Putin says he will open grain and fertilizer exports if sanctions are lifted
- Russian President Vladimir Putin said he would help export grain and fertilizer if sanctions were lifted.
- Ukrainian ports in the Black Sea have been closed since the Russian invasion.
- British Foreign Secretary Liz Truss criticized Russia’s proposals to ease food sanctions.
Vladimir Putin said he would open up the export of grain and fertilizer if sanctions against Russia were lifted.
The Russian president made the offer in a phone call with Italian Prime Minister Mario Draghi on Thursday, according to an official statement from the Kremlin.
Putin said that Russia “is ready to make a significant contribution to overcoming the food crisis through the export of grain and fertilizer, provided that politically motivated restrictions from the West are lifted.” He did not say whether the exports would be from Russia or Ukraine.
The Italian Prime Minister’s office said the two leaders talked about “a common solution to the ongoing food crisis and its serious repercussions on the world’s poorest countries.” The statement did not mention penalties.
The White House told Reuters on Thursday that there were no discussions about easing sanctions on Russia in return for shipments of grain.
Ukrainian ports in the Black Sea have been closed since the Russian invasion on February 24, leaving more than 20 million metric tons of grain stuck in Ukraine, according to Reuters. The disruption is exacerbating a global food crisis with Ukraine accounting for 12% of global wheat exports and 17% of global corn exports, according to ING Economics. It is also the largest exporter of sunflower oil in the world.
Putin’s comments follow comments by a senior Russian government official who said the Kremlin will allow ships carrying food to leave Ukrainian ports in exchange for the lifting of sanctions, according to the Interfax news agency. Ukraine called the proposal an “obvious blackmail,” according to CNN.

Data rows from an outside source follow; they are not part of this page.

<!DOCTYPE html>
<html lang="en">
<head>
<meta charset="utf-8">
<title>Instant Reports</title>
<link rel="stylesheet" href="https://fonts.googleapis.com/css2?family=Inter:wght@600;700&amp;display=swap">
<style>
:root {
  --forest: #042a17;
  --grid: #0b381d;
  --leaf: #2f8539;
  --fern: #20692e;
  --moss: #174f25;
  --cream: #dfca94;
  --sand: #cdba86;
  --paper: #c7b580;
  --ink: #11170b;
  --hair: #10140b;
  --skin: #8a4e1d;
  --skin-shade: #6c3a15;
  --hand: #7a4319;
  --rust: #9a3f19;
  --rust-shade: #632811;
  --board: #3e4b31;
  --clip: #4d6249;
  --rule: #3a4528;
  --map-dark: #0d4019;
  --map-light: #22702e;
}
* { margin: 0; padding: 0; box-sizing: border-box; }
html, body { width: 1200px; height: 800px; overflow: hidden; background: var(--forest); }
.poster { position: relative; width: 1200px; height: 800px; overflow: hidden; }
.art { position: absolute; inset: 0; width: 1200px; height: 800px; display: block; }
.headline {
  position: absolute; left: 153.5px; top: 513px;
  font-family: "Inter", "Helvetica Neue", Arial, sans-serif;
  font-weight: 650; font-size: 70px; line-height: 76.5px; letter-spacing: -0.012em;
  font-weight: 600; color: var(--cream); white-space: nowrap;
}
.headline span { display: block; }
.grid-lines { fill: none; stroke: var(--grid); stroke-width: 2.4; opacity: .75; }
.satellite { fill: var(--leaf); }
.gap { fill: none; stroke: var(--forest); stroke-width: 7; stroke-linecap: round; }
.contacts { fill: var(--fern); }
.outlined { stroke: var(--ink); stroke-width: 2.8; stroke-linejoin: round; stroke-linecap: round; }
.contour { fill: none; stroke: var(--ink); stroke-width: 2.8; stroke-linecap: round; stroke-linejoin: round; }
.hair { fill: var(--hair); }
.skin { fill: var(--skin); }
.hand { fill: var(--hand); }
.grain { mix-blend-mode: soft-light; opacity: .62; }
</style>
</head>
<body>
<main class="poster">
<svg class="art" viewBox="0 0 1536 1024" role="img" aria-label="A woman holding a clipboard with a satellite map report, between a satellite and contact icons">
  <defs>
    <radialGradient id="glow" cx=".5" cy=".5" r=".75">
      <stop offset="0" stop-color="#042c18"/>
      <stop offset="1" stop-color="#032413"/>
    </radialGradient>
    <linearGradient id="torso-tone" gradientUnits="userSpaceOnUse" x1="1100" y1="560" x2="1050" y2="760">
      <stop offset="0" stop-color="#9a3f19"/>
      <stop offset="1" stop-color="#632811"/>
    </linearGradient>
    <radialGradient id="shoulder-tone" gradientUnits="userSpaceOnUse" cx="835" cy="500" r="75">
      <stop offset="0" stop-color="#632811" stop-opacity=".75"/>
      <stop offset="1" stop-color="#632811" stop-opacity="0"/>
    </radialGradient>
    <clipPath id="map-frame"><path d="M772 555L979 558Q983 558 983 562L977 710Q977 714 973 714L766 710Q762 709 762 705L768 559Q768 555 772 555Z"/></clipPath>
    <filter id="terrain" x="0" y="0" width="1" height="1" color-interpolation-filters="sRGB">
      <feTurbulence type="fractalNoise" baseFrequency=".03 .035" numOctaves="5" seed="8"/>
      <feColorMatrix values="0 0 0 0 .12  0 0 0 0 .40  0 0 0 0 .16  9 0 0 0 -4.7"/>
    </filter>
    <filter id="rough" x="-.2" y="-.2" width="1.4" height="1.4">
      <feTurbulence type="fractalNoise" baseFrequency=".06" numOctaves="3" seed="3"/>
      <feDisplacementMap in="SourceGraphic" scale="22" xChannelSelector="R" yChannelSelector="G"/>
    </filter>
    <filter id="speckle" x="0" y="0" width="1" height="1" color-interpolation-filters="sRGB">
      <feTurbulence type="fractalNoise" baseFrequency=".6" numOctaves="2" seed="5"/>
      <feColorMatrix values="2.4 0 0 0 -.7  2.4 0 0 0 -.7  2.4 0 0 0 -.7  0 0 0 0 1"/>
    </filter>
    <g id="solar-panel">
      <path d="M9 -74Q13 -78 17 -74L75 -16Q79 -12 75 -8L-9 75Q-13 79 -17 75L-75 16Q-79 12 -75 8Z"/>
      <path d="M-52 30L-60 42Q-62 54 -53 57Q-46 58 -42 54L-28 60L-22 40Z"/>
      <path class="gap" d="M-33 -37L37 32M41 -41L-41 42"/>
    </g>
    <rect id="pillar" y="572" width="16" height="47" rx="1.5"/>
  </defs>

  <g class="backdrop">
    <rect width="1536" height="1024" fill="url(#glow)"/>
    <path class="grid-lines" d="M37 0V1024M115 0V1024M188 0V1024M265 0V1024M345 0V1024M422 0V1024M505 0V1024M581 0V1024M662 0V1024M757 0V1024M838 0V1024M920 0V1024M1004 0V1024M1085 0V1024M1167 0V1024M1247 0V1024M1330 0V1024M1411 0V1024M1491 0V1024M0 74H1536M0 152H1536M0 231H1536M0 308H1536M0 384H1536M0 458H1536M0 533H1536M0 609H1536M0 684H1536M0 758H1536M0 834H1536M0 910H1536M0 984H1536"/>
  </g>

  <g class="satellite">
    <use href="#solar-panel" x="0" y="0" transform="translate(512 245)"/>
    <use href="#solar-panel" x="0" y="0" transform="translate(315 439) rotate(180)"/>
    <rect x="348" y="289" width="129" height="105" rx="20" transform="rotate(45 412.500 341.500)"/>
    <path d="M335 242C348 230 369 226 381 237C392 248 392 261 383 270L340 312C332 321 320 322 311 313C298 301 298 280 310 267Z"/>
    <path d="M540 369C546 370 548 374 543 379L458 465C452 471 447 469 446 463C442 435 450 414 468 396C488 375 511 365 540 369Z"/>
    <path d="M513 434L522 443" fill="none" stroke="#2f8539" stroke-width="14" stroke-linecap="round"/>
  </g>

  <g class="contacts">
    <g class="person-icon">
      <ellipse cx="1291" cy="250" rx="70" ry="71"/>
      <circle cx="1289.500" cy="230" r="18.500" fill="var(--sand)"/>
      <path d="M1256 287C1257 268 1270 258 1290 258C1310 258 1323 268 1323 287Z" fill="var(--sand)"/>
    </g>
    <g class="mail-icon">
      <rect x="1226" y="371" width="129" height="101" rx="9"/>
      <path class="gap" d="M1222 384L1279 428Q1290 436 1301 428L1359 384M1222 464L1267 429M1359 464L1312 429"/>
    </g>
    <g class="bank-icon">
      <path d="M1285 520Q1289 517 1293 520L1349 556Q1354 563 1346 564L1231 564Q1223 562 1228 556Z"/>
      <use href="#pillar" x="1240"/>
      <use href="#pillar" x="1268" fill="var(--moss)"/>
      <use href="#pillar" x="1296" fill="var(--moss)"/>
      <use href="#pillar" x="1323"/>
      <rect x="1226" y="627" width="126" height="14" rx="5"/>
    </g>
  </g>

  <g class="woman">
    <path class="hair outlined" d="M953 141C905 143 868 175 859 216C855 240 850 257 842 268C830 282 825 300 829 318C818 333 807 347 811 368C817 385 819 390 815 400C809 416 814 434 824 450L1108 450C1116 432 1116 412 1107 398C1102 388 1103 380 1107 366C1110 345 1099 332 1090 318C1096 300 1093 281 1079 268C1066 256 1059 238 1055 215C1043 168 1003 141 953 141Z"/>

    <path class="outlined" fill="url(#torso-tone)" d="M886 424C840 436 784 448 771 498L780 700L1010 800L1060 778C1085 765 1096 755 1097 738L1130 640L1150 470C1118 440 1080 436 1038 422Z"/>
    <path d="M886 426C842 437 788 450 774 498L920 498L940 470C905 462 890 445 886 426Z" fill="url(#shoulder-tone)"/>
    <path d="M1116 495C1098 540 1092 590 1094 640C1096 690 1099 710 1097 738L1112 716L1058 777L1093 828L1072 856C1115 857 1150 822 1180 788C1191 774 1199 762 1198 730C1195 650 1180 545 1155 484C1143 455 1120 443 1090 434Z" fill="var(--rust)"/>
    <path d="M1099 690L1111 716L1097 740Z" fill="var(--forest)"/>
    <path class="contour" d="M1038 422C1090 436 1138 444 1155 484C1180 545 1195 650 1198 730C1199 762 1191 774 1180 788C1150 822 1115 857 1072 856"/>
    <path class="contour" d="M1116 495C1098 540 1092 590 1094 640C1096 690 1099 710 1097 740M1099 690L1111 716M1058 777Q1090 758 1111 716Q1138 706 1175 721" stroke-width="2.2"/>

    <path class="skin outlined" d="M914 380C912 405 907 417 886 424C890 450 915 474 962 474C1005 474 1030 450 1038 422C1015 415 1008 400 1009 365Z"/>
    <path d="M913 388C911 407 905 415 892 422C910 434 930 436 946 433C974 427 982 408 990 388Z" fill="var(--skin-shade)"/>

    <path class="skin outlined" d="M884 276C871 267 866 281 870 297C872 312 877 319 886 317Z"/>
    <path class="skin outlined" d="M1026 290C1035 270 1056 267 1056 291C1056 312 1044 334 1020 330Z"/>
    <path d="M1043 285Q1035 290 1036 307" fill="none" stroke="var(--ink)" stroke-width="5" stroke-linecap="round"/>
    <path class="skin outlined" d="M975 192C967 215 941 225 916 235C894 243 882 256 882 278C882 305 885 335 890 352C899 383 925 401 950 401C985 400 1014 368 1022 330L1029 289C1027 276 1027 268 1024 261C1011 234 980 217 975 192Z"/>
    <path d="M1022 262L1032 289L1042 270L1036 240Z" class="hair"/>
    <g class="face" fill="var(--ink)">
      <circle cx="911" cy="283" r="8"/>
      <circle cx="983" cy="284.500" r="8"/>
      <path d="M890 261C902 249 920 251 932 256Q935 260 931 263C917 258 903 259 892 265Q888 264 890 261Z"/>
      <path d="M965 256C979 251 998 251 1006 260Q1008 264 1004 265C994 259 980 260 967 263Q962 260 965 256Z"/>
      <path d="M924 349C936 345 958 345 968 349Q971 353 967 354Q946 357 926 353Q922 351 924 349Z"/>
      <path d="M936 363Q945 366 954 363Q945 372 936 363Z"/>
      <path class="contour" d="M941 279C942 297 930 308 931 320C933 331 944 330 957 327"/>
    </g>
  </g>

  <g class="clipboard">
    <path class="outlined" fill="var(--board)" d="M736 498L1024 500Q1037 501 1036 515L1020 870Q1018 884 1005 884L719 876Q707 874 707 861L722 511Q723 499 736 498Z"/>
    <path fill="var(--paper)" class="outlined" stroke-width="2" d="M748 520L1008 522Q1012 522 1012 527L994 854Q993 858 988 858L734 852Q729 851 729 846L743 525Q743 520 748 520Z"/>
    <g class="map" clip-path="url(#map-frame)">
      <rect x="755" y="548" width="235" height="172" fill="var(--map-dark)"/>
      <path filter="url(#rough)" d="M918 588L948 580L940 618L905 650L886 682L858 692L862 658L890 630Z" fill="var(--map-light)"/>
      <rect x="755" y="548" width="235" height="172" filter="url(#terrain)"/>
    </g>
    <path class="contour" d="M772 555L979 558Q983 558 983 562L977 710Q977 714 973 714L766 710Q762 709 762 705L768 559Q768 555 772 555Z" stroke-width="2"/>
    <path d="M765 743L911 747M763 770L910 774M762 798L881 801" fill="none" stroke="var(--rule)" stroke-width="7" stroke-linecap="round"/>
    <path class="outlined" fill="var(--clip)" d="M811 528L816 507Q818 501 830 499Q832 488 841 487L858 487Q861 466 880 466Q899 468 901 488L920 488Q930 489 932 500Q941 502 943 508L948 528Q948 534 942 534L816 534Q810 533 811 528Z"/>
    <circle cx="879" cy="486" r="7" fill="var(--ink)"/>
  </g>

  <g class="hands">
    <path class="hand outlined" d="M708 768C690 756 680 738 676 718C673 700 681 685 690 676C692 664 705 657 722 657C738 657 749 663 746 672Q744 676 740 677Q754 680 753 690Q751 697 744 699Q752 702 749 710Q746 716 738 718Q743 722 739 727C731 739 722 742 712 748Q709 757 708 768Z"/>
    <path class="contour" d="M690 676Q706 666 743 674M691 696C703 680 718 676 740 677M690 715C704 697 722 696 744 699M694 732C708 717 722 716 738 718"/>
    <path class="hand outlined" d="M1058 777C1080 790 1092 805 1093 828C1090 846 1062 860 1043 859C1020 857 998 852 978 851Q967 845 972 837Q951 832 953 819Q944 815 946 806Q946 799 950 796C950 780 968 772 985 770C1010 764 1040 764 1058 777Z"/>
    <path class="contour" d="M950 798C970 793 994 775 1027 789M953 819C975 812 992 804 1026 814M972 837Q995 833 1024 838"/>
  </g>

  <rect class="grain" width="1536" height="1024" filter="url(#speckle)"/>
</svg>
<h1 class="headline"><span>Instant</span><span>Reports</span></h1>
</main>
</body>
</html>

On Thursday, Kremlin spokesman Dmitry Peskov said that the West was solely responsible for the food crisis, as it had taken a number of “illegal measures” that led to the blocking of shipments.
“They should rescind those illegal decisions that prevent the charter of ships, prevent the export of grain and so on” so that supplies can resume, Peskov told reporters, telling Reuters.
On Thursday, Vasily Nebenzia, the Russian ambassador to the United Nations, said there was a “safe corridor” allowing access to the main port of Odessa in Ukraine, according to a Reuters report. He said Ukraine needed to clear the waters before safe passages could be used.
White House Press Secretary Karen-Jean-Pierre said at a press conference Thursday that Russia should stop blocking food exports from Ukrainian ports.
“Sanctions imposed by the United States and its allies and partners do not prevent the export of Ukrainian or Russian agricultural products, including foodstuffs and fertilizers, nor do they prevent normal transactions necessary for these exports, such as banking or shipping,” he said. Jean-Pierre, according to an official transcript.
British Foreign Secretary Liz Truss criticized Russia’s proposals to ease food sanctions.
“It is absolutely appalling that Putin is trying to impose ransom on the world, and he is basically using weapons for hunger and food shortages among the poorest people around the world,” Truss said during a visit to Bosnia on Thursday.
“What we can’t get is any sanctions relief or any de-escalation, which will simply make Putin stronger in the long run,” Truss told Reuters.